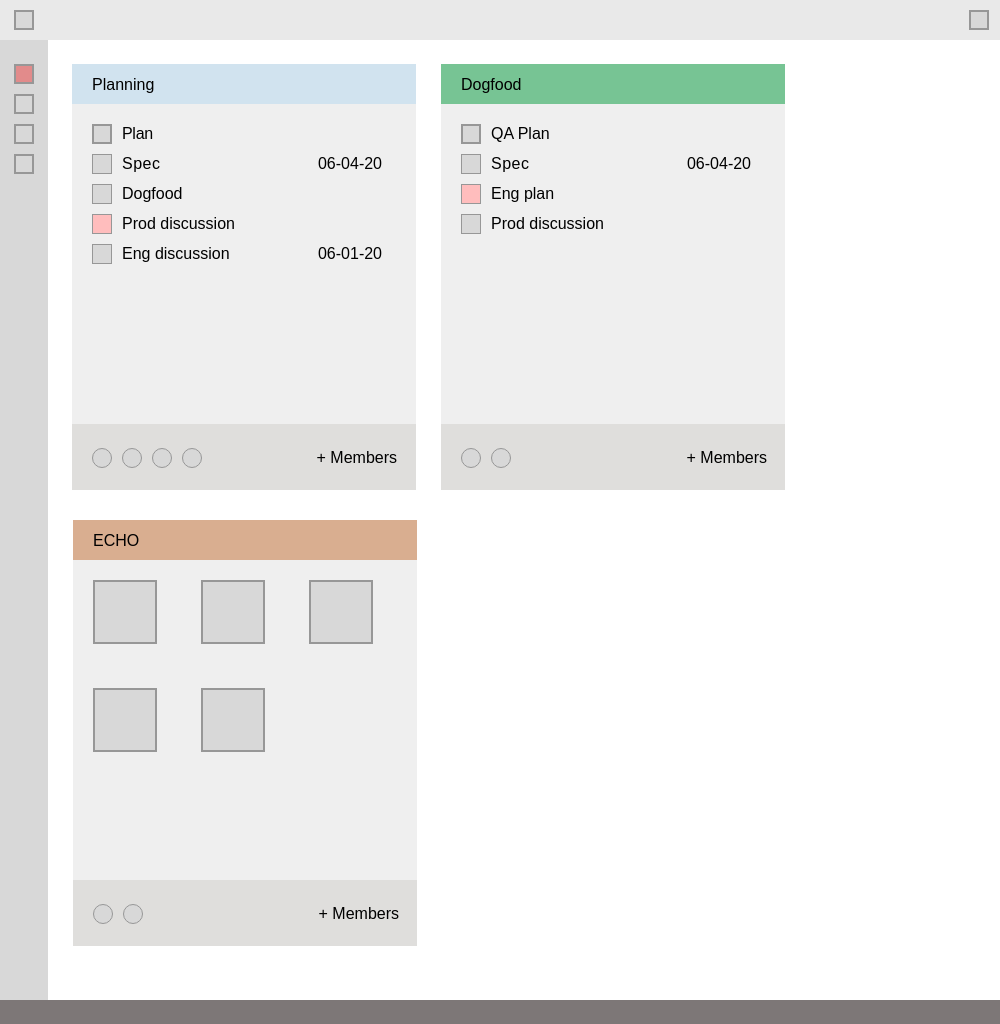
<!DOCTYPE html>
<html lang="en">
<head>
<meta charset="utf-8">
<title>Project boards</title>
<style>
:root {
  --topbar: #e9e9e9;
  --sidebar: #d8d8d8;
  --status: #7d7777;
  --control: #d8d8d8;
  --outline: #979797;
  --active: #e28b8b;
  --flag: #ffbdbd;
  --card: #efefef;
  --card-foot: #dfdedc;
  --blue: #d1e3ef;
  --green: #77c494;
  --tan: #d9ae90;
}
* { box-sizing: border-box; margin: 0; padding: 0; }
body {
  width: 1000px;
  height: 1024px;
  overflow: hidden;
  display: grid;
  grid-template: 40px 960px 24px / 48px 952px;
  background: #fff;
  color: #000;
  font: 16px/20px "Liberation Sans", Arial, sans-serif;
}
ul { list-style: none; }
.box {
  flex: none;
  width: 20px;
  height: 20px;
  background: var(--control);
  border: 1px solid var(--outline);
}
.box.bold { border-width: 2px; }
.box.flag { background: var(--flag); }
.box.active { background: var(--active); }
.topbar {
  grid-column: 1 / 3;
  display: flex;
  justify-content: space-between;
  padding: 10px 11px 10px 14px;
  background: var(--topbar);
}
.sidebar {
  display: flex;
  flex-direction: column;
  gap: 10px;
  padding: 24px 14px;
  background: var(--sidebar);
}
.boards {
  display: grid;
  grid-template: 426px 426px / 344px 344px;
  gap: 30px 25px;
  padding: 24px;
}
.status { grid-column: 1 / 3; background: var(--status); }
.card {
  display: grid;
  grid-template-rows: 40px 320px 66px;
  background: var(--card);
}
.card.echo { margin: 0 -1px 0 1px; }
.card h2 {
  padding: 1px 20px 0;
  font-size: 16px;
  font-weight: 400;
  line-height: 40px;
}
.planning h2 { background: var(--blue); }
.dogfood h2 { background: var(--green); }
.echo h2 { background: var(--tan); }
.tasks {
  display: flex;
  flex-direction: column;
  gap: 10px;
  padding: 20px 34px 20px 20px;
}
.tasks li { display: flex; gap: 10px; height: 20px; }
.tasks time { margin-left: auto; }
.spaced { letter-spacing: 0.5px; }
.tight { letter-spacing: -0.3px; }
.tiles {
  display: grid;
  grid-template-columns: repeat(3, 64px);
  grid-auto-rows: 64px;
  gap: 44px;
  padding: 20px;
}
.tiles li { background: var(--control); border: 2px solid var(--outline); }
.card footer {
  display: flex;
  justify-content: space-between;
  padding: 24px 18px 22px 20px;
  background: var(--card-foot);
}
.planning footer { padding-right: 19px; }
.members { display: flex; gap: 10px; }
.members li {
  width: 20px;
  height: 20px;
  border: 1px solid var(--outline);
  border-radius: 50%;
  background: var(--control);
}
footer a { color: inherit; text-decoration: none; }
</style>
</head>
<body>
<header class="topbar">
  <span class="box bold"></span>
  <span class="box bold"></span>
</header>
<nav class="sidebar">
  <span class="box bold active"></span>
  <span class="box bold"></span>
  <span class="box bold"></span>
  <span class="box bold"></span>
</nav>
<main class="boards">
  <section class="card planning">
    <h2>Planning</h2>
    <ul class="tasks">
      <li><span class="box bold"></span><span class="tight">Plan</span></li>
      <li><span class="box"></span><span class="spaced">Spec</span><time>06-04-20</time></li>
      <li><span class="box"></span><span>Dogfood</span></li>
      <li><span class="box flag"></span><span>Prod discussion</span></li>
      <li><span class="box"></span><span>Eng discussion</span><time>06-01-20</time></li>
    </ul>
    <footer>
      <ul class="members"><li></li><li></li><li></li><li></li></ul>
      <a href="#">+ Members</a>
    </footer>
  </section>
  <section class="card dogfood">
    <h2>Dogfood</h2>
    <ul class="tasks">
      <li><span class="box bold"></span><span>QA Plan</span></li>
      <li><span class="box"></span><span class="spaced">Spec</span><time>06-04-20</time></li>
      <li><span class="box flag"></span><span>Eng plan</span></li>
      <li><span class="box"></span><span>Prod discussion</span></li>
    </ul>
    <footer>
      <ul class="members"><li></li><li></li></ul>
      <a href="#">+ Members</a>
    </footer>
  </section>
  <section class="card echo">
    <h2>ECHO</h2>
    <ul class="tiles"><li></li><li></li><li></li><li></li><li></li></ul>
    <footer>
      <ul class="members"><li></li><li></li></ul>
      <a href="#">+ Members</a>
    </footer>
  </section>
</main>
<div class="status"></div>
</body>
</html>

→ ABOUT THIS EXERCISE
Taking the material above, say how many lines have "grid" in them, and give no other output.

→ RESULT OF THE TASK
11